The most fruitful research and development takes place in collaboration. New ideas do not only emerge from individual thinking, but also from hours of deep discussions. SUSTE is a terrific example on this. However, in this blog contribution I will not tell about Ann-Christin’s, Hannah’s and my common undertakings, but about another collaboration, which is also related to SUSTE in many ways.
All the spring semester this year, I was lucky to host two Norwegian research colleagues, Tuula Skarstein and Frode Skarstein, both from Stavanger University. They were my guests at the University of Helsinki. In the previous autumn I spent a week at their university, and visited Norwegian preschools in company with Tuula. Already then we three devoted many hours discussing our common research interest.
Common interest in science education
All three of us are lecturers in science education, and the target is both early childhood student teachers and student teachers on higher educational levels. However, the research we developed together in Finland focused especially on two topics: early childhood education in the Anthropocene and species training among early childhood student teachers. I will tell more about the Anthropocene research in another blog text about the ECER conference, and below concentrate on species training and other collaborative interests.
Tuula and Frode already had developed and studied training in species knowledge among Norwegian students, now we wanted to explore together how willing the early childhood teacher students in Helsinki would be to learn species. Since the students that we studied were very positive to the whole idea, we gave it a try and I included species knowledge in my course by help of Tuula. Afterwards, we studied through multiple methods how the students had experienced the learning. Finally, we combined our studies in Finland and Norway to receive a most realistic picture of if it was any idea to train early childhood teacher students to recognize and know species. We presented this study in EECERA (see the previous blog by Ann-Christin) in Thessaloniki and the audience raised many questions and was eager about our findings. This autumn we are completing an article for the journal Sustainability, where we will tell more about the results.
Sustainability education and biodiversity
During Tuula’s and Frode’s stay in Finland, we also organized a seminar for Finnish and Norwegian teacher educators about sustainability in teacher education. The first day was located at the Siltavuorenpenger campus with various interesting presentations on the topic by researchers from both Finland and Norway. The second day the participants visited the preschool Kippari in Espoo. The host for this visit was the preschool teacher Outi Aarnisalo. This was a strategic choice, because Kippari has a strong environmental and sustainability profile, and Outi has been one of the promoters for years.
My collabaroation with Outi Aarninsalo started in 1995 in the framework of the Nature House Villa Elfvik’s biodiversity project Lumoaako lumo. This project included 10 schools and 18 preschools in Espoo, among them Kippari. Later in 1999 our collaboration continued in a second Espoo project, KOVA (comprehensive teacher training in environmental education) with 23 preschools as participants. This second project was initiated by a handful preschool teachers in Espoo.
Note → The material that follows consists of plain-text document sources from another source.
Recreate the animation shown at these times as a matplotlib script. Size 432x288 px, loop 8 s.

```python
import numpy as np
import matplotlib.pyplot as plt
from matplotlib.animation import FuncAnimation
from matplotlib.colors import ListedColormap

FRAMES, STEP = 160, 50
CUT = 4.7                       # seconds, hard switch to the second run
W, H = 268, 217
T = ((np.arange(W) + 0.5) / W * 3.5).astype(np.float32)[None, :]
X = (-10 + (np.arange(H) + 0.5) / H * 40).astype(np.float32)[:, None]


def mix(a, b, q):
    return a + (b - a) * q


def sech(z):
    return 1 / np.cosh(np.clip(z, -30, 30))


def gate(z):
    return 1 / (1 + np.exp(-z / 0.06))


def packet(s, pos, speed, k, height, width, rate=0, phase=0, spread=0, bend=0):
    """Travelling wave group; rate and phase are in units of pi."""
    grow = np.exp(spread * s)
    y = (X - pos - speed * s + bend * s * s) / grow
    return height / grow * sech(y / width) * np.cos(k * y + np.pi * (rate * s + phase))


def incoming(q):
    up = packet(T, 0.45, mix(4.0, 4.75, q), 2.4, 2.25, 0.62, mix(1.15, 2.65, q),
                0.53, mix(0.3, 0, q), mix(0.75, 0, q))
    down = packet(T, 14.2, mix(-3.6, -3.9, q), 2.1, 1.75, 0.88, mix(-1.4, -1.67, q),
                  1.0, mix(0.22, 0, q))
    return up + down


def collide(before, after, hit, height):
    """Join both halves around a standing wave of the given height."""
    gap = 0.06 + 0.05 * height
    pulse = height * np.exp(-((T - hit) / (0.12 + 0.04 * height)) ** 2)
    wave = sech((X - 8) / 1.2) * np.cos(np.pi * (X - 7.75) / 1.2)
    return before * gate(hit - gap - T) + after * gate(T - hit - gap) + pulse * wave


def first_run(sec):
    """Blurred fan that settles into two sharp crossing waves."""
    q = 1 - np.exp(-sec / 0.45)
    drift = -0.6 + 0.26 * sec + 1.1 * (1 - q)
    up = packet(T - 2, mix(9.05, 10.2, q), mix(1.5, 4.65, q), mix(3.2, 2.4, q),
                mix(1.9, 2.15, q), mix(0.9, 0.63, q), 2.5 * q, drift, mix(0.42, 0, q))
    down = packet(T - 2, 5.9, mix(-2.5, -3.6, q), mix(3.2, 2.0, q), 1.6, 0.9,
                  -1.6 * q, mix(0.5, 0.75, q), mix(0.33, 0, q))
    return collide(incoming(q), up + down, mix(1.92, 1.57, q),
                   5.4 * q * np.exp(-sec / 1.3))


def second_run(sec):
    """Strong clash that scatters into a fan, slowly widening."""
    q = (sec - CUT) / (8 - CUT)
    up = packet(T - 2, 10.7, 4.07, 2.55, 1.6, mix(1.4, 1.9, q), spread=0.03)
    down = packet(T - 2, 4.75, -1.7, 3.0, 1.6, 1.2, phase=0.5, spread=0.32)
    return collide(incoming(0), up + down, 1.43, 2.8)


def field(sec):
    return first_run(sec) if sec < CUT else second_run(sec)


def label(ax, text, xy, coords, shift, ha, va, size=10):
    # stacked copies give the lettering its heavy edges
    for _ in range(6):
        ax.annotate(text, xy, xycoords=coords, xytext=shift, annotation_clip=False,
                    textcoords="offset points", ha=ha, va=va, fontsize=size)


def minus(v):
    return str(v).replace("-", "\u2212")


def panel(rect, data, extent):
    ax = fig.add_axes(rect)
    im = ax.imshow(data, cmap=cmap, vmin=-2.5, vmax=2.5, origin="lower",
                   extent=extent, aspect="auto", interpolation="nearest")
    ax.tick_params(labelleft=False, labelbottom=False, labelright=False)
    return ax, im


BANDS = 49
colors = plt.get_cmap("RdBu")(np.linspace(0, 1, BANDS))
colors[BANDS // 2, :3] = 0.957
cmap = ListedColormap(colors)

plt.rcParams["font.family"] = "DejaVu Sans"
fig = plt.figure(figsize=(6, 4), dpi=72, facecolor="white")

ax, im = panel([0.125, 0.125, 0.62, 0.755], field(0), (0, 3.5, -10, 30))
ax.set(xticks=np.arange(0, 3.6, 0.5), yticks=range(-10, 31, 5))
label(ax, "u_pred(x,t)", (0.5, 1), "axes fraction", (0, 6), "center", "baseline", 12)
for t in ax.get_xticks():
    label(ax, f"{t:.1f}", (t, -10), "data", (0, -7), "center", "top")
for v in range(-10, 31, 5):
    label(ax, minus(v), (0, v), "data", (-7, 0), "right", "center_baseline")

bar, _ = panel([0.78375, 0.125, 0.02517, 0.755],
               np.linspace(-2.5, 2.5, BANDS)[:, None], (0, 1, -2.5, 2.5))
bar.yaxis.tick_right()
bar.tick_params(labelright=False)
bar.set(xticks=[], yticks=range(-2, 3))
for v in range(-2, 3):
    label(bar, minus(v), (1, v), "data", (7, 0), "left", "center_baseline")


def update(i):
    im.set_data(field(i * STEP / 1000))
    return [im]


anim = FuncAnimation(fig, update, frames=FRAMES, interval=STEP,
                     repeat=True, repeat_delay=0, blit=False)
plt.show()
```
The history shows that environmental education and sustainability in early childhood education has a long history in Espoo. When I initiated the LUMO project I was surprised and happy that so many preschools directly showed an interest in the topic biodiversity. One of Tuula’s, Froode’s and my attempts in our present research is to offer species knowledge a role in early childhood teacher education. An important goal with that is to increase the understanding of how humans depend on biodiversity and need to prevent its loss.
Education in practice
The researcher guests also took part in practical education. Frode held a lecture on digital tools for my Finnish colleagues. Tuula was a co-teacher on a few of my lectures and also participated as a teacher in our field studies and visits, for example to the Ympäristökoulu Polku (environmental school) owned by Kierrätyskeskus’ (Reuse Centre) and to the Nature House Villa Elfvik in Espoo. Together with Tuula we led a whole field study day at Villa Elfvik starting in the early morning with bird watching. The planning officer Katri Luukkonen presented the Nature House’s learning programs for early childhood groups. Ann-Christin (from SUSTE) took part as an observer this day.
Our students were enthusiastic about how much this day offered of experiences on how to engage children in nature activities. This day it also became obvious for them how fun it is to know species, because they obviously recognized so much more when they were outdoors than before the training.
Frode and I also had a possibility to visit Harakka Nature Centre on an island close to Helsinki. We had good guiding from the chemistry teacher Asta Ekman. Both in the many interesting buildings and by a walk around the island, we received an exciting picture of the nature school education on Harakka.
This was a few examples on how we spent the spring semester together in a Finnish/Norwegian collaboration. Tuula and Frode also participated in meetings with SUSTE’s support group and other activities at the faculty, like research events and conferences. Not to forget that Tuula, Frode and I spent man interesting moments discussing post humanism in relation to early childhood education. In sum it was a fine beginning of our joint research, and I am grateful to the time we could spend together in Helsinki. Thanks Tuula and Frode!